What the task requires: Within the data that follows, tally every line containing "refX". Provide only the tally.

Material provided:
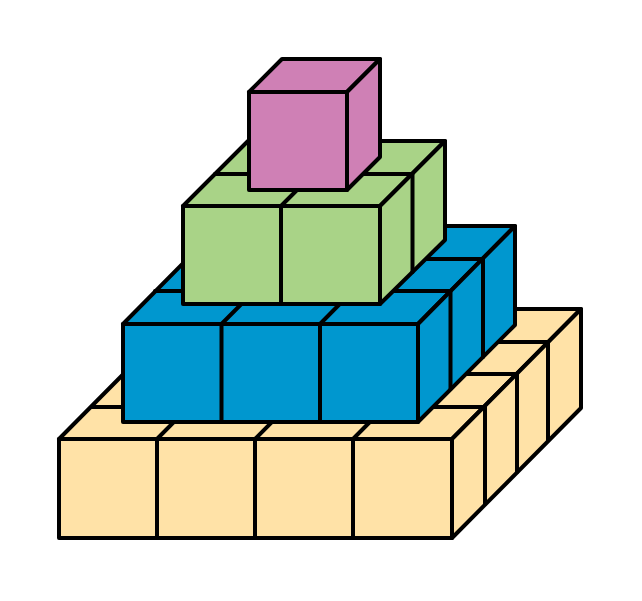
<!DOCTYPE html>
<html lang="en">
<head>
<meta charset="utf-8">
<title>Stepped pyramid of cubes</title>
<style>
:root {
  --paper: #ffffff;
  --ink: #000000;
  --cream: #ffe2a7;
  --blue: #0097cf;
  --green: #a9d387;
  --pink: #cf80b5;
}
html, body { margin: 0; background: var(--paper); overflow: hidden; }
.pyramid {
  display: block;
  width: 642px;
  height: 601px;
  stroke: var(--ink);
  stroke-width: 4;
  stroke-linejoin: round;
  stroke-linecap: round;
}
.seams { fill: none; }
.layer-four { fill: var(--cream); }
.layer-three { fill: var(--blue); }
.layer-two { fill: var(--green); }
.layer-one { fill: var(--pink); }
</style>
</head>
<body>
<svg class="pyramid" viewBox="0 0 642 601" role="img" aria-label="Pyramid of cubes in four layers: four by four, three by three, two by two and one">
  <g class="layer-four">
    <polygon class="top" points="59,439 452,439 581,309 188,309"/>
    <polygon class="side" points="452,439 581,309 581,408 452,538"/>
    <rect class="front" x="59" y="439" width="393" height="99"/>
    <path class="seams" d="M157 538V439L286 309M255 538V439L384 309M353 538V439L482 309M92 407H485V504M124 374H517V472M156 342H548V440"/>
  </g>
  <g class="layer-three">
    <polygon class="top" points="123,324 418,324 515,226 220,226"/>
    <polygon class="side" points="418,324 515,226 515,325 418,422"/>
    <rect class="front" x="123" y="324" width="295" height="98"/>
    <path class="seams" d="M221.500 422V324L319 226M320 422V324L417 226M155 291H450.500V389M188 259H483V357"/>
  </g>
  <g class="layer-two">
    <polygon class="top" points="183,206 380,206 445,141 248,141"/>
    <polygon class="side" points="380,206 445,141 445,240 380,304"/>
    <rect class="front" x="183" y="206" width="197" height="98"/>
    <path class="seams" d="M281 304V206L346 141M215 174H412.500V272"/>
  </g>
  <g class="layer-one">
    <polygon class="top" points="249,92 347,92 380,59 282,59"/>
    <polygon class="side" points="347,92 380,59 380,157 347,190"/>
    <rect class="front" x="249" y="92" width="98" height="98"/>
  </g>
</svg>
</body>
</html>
* * *
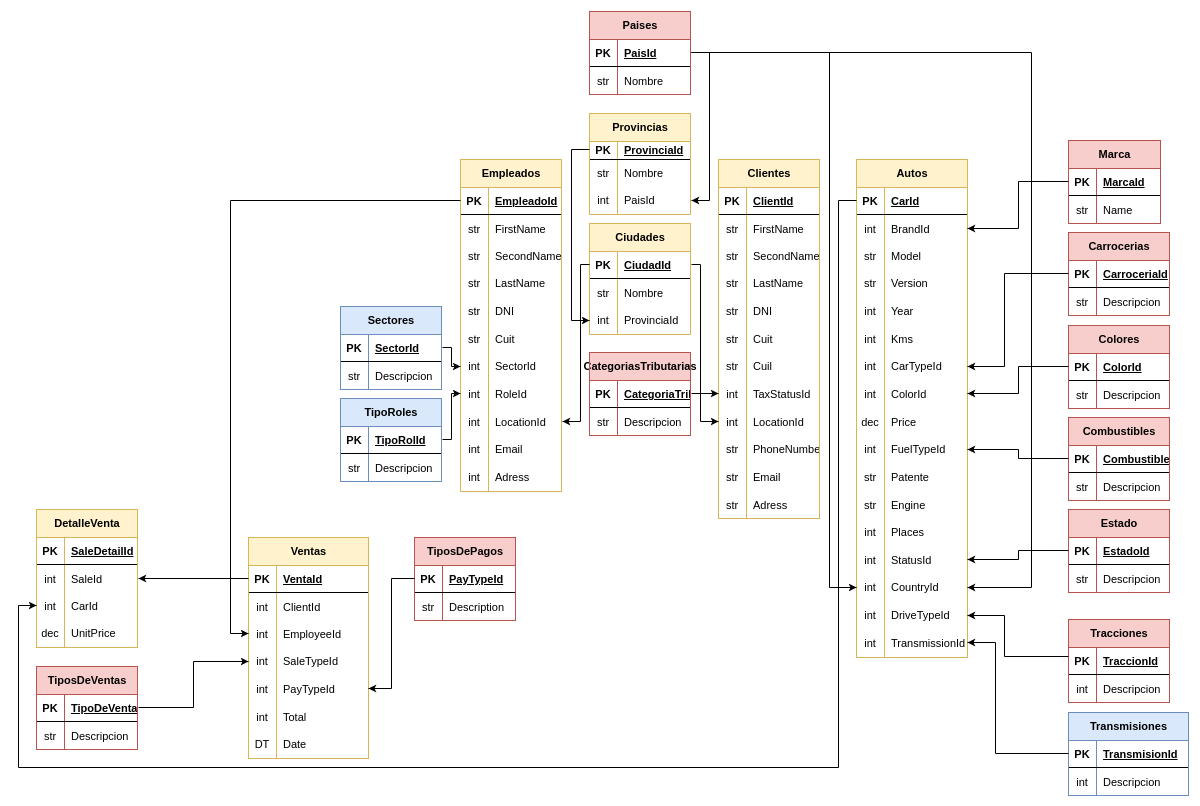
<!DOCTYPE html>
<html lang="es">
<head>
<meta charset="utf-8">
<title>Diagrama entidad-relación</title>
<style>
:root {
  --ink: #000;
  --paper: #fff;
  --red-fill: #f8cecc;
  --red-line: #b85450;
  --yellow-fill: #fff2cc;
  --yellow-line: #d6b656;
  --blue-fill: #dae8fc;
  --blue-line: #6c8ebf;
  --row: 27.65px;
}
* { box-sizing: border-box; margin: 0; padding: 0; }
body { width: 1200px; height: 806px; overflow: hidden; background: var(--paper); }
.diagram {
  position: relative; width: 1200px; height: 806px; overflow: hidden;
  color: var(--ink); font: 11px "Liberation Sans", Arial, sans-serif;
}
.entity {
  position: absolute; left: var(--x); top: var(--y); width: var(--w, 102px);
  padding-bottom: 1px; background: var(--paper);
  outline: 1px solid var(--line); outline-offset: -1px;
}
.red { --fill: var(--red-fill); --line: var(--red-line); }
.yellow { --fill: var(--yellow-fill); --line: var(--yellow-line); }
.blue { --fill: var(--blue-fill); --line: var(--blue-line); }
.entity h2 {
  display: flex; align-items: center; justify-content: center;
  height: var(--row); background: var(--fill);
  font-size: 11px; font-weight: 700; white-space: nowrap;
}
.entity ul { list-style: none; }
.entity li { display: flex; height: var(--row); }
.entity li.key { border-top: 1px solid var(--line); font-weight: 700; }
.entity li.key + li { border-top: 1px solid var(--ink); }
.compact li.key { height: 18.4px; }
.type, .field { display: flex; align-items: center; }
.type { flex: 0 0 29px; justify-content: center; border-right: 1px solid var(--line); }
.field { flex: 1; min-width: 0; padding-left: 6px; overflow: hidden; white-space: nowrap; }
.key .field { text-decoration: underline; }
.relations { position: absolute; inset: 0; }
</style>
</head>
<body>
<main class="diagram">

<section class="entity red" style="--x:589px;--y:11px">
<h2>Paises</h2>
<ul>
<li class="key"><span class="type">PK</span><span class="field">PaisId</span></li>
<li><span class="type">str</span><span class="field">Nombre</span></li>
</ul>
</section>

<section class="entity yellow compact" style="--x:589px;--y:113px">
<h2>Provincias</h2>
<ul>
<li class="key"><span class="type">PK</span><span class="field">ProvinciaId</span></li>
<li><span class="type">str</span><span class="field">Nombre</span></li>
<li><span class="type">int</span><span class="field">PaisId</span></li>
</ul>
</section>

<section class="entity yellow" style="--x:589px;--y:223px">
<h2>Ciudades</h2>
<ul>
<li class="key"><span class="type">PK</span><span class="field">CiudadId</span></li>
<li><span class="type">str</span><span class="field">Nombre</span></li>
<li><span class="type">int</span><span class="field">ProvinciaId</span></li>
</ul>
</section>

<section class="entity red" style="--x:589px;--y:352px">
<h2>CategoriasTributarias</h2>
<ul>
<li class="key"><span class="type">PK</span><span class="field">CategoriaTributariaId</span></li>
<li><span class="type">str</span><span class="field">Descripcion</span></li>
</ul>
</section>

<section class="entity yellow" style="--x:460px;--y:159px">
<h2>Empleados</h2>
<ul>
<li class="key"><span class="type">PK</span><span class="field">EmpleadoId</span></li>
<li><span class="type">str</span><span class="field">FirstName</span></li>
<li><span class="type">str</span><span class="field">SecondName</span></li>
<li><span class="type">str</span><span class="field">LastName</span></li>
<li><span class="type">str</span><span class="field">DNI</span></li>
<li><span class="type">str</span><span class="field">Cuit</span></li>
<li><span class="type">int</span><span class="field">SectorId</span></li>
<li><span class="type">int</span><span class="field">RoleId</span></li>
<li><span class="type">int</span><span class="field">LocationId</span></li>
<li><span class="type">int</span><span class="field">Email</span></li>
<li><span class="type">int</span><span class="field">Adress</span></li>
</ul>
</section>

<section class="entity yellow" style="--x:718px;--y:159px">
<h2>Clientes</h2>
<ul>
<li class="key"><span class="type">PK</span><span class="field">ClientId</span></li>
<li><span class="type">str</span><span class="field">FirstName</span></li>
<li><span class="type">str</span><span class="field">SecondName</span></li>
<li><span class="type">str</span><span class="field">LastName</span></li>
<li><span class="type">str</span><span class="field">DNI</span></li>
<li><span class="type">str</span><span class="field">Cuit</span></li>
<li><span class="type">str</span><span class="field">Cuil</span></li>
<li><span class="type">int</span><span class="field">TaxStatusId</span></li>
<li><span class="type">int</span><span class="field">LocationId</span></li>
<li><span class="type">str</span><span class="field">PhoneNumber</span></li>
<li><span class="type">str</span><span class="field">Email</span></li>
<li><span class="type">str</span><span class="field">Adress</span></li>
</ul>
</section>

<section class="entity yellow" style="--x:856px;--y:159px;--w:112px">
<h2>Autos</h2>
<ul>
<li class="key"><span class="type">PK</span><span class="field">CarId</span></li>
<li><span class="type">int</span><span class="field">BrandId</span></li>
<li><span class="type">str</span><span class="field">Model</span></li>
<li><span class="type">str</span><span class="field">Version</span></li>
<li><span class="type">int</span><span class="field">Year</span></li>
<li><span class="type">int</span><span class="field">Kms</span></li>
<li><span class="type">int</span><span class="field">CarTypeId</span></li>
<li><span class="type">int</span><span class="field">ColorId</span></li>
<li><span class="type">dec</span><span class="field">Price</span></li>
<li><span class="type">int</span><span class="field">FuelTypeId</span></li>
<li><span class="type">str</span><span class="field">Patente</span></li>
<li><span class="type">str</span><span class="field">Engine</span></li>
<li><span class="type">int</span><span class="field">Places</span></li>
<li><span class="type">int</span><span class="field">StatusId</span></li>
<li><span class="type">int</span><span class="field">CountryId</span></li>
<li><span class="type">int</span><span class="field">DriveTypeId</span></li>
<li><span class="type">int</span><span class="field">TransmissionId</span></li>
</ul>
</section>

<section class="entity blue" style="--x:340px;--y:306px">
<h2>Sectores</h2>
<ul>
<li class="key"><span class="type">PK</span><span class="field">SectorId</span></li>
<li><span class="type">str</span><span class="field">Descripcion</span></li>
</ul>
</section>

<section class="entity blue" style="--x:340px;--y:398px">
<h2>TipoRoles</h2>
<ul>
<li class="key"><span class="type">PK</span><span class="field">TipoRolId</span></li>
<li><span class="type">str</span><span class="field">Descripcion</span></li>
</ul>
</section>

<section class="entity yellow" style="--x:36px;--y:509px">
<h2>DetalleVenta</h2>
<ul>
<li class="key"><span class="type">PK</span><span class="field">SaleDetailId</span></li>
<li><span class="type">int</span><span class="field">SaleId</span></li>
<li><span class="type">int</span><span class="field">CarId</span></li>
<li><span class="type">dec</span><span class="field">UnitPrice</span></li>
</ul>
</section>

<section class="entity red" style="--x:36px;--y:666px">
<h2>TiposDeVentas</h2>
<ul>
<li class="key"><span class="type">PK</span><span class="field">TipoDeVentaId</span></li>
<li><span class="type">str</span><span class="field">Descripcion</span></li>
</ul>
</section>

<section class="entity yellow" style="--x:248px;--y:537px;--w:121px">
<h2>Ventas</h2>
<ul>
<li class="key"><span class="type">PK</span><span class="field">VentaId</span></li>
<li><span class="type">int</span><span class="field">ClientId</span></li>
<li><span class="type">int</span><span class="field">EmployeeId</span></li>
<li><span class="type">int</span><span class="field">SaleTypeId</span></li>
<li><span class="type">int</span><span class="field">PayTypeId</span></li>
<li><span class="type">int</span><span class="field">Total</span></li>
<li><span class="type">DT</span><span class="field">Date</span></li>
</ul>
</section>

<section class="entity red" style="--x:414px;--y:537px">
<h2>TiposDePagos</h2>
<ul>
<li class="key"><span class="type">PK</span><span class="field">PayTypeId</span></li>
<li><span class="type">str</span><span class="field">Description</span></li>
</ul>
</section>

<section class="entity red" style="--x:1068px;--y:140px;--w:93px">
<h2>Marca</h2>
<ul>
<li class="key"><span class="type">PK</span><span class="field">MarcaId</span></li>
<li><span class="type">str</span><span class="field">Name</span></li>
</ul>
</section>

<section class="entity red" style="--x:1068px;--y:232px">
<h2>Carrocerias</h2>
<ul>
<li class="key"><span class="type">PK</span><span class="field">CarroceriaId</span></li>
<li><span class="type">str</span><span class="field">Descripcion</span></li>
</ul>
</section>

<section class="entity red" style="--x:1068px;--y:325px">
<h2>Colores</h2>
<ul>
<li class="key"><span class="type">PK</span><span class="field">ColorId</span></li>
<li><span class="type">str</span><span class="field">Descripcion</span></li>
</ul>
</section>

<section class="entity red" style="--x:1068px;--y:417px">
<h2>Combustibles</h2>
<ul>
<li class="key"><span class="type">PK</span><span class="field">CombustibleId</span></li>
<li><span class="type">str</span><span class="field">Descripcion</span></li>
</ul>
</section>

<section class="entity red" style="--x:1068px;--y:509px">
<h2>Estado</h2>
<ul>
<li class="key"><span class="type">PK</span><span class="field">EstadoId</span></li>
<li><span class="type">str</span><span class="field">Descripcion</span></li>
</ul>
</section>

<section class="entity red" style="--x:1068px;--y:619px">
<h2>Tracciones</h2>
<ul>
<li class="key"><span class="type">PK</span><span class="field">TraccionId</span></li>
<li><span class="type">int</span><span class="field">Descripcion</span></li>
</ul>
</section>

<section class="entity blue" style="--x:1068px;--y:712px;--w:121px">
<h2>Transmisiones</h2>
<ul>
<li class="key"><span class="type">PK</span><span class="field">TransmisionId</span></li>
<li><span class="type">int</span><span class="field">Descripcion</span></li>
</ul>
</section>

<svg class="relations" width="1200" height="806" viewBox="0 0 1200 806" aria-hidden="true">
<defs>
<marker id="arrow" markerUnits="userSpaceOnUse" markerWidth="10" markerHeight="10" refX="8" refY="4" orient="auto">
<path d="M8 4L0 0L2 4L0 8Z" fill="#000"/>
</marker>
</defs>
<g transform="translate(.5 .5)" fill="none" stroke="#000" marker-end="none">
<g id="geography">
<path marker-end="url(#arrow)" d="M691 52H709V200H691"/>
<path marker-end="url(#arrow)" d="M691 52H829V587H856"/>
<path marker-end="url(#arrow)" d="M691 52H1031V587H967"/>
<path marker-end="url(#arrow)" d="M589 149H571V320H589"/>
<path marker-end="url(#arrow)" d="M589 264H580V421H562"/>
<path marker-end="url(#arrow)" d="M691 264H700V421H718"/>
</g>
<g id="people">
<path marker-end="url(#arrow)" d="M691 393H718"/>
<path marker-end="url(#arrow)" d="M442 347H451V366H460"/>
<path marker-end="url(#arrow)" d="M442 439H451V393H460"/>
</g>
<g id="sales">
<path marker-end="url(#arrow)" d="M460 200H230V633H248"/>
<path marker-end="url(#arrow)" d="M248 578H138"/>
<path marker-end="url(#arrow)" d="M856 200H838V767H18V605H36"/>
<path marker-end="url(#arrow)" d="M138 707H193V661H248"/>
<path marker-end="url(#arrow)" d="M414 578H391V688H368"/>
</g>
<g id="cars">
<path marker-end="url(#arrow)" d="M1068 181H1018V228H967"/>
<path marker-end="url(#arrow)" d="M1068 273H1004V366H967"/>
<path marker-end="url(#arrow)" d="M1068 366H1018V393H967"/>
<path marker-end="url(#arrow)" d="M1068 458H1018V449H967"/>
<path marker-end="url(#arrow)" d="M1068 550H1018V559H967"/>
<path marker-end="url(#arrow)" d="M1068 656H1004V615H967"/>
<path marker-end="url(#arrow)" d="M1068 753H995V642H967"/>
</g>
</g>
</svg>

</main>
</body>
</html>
---
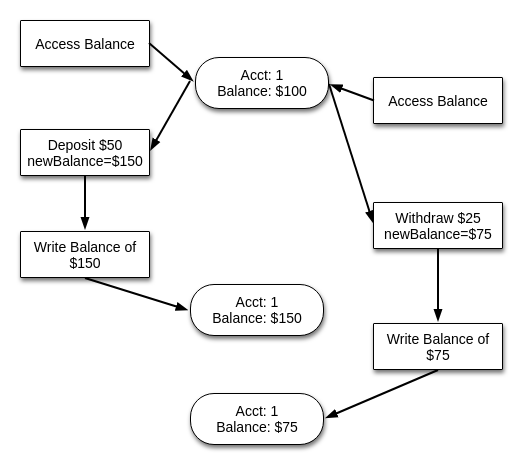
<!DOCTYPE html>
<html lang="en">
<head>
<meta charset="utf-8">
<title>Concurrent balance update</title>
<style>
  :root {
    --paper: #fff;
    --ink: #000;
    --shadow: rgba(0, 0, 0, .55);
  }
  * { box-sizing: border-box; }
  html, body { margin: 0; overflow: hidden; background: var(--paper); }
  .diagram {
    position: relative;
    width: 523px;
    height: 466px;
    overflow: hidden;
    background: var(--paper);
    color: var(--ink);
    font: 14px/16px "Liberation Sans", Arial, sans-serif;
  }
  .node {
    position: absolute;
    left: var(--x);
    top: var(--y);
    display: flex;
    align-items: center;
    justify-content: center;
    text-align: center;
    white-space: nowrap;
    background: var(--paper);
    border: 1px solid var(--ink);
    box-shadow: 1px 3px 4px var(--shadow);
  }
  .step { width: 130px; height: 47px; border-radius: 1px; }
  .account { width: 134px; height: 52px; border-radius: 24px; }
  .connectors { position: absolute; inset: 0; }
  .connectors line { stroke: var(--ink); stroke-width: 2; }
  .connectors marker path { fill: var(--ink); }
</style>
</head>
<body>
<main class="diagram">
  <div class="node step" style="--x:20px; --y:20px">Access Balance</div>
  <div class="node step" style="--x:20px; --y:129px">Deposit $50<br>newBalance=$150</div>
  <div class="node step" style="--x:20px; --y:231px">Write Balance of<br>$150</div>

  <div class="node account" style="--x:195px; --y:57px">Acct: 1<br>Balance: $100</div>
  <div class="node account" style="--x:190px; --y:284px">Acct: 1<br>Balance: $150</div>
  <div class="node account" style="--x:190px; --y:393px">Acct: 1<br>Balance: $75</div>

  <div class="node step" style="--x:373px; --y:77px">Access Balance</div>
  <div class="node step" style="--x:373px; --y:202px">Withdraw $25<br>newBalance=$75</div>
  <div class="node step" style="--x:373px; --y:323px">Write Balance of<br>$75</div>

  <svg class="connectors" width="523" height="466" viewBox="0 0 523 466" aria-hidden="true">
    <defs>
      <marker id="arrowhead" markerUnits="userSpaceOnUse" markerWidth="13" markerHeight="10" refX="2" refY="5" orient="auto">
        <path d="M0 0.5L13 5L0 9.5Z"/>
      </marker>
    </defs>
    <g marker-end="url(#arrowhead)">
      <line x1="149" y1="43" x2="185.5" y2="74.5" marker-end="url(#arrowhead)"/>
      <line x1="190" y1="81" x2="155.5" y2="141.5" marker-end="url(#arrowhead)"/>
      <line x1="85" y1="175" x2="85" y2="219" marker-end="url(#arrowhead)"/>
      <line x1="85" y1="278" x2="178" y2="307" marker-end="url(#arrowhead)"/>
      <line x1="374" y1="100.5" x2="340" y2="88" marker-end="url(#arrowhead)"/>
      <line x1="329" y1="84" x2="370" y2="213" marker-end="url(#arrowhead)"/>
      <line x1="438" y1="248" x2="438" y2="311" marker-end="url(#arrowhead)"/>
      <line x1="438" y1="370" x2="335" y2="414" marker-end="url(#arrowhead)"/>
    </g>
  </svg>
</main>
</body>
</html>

Exercise answer: 2